EXERCISE INPUTS Block Start
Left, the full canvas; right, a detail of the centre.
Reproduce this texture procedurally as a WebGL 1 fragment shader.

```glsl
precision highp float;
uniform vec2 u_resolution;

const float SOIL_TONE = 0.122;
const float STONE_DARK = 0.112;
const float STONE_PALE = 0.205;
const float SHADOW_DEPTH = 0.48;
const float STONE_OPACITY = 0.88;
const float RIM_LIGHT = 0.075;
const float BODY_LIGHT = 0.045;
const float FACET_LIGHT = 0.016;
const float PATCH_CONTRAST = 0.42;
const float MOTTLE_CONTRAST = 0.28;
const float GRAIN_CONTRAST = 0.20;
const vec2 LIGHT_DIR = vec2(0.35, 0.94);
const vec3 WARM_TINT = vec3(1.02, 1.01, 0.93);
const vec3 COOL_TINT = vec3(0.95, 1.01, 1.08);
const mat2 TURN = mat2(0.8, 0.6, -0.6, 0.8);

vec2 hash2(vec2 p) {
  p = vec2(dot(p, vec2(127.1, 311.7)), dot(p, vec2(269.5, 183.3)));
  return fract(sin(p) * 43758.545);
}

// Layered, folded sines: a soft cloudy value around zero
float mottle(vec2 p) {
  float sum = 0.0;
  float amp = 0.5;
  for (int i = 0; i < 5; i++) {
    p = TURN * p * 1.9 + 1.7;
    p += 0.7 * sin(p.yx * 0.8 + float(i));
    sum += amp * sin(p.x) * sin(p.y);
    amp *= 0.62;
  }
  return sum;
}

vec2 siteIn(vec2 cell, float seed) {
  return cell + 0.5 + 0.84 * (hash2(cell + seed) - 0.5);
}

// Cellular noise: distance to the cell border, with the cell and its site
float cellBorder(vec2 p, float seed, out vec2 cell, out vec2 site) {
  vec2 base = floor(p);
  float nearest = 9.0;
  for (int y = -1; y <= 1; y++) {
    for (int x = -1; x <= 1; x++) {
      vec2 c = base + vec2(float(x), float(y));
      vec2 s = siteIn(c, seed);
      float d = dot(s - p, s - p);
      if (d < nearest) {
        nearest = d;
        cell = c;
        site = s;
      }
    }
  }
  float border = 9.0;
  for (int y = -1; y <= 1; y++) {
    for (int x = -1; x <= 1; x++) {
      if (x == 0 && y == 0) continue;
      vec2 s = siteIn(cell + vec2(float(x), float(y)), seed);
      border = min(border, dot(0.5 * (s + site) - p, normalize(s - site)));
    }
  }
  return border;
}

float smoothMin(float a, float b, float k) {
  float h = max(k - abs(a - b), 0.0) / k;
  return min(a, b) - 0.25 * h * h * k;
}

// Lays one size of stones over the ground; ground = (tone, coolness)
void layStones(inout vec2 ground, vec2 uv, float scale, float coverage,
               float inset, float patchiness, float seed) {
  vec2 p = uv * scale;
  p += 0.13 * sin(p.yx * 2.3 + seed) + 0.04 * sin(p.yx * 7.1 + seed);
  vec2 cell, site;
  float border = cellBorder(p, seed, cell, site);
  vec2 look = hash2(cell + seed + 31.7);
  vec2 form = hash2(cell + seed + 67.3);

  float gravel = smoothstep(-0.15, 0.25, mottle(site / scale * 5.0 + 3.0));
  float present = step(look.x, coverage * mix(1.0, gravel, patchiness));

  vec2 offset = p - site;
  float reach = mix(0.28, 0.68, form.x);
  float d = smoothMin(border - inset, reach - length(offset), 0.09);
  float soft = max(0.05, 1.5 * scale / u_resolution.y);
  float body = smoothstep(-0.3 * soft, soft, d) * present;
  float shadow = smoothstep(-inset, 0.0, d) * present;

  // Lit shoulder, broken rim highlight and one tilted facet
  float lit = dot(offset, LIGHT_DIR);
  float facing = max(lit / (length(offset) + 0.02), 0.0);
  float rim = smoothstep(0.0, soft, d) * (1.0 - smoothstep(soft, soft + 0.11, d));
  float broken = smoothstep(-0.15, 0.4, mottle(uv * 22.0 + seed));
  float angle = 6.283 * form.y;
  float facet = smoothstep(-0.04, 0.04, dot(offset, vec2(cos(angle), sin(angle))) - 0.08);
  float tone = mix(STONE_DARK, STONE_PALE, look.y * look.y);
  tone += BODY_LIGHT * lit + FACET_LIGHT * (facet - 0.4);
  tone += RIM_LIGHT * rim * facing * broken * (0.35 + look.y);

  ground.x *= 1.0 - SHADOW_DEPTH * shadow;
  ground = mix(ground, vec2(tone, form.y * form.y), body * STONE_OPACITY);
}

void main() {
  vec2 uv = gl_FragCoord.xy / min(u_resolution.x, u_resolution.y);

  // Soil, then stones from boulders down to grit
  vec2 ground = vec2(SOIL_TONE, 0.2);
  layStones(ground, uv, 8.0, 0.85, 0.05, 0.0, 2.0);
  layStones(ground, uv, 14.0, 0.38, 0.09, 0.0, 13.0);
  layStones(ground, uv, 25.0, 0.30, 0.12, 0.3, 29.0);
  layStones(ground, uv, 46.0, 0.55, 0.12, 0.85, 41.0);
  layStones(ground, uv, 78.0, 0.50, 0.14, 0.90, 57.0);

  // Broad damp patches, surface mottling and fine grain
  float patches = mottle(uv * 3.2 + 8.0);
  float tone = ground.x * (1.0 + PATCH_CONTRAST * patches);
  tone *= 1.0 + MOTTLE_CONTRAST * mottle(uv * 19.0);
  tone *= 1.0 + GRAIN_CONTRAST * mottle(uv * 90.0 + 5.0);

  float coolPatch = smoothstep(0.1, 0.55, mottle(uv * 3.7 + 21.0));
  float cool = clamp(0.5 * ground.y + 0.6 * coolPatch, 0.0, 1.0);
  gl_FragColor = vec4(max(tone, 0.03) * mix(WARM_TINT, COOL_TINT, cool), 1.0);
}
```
EXERCISE INPUTS Block End
* TASK TO CARRY OUT *
Using the records above, copy every line that has the word "look" in it.

* WRITTEN REPLY *
  vec2 look = hash2(cell + seed + 31.7);
  float present = step(look.x, coverage * mix(1.0, gravel, patchiness));
  float tone = mix(STONE_DARK, STONE_PALE, look.y * look.y);
  tone += RIM_LIGHT * rim * facing * broken * (0.35 + look.y);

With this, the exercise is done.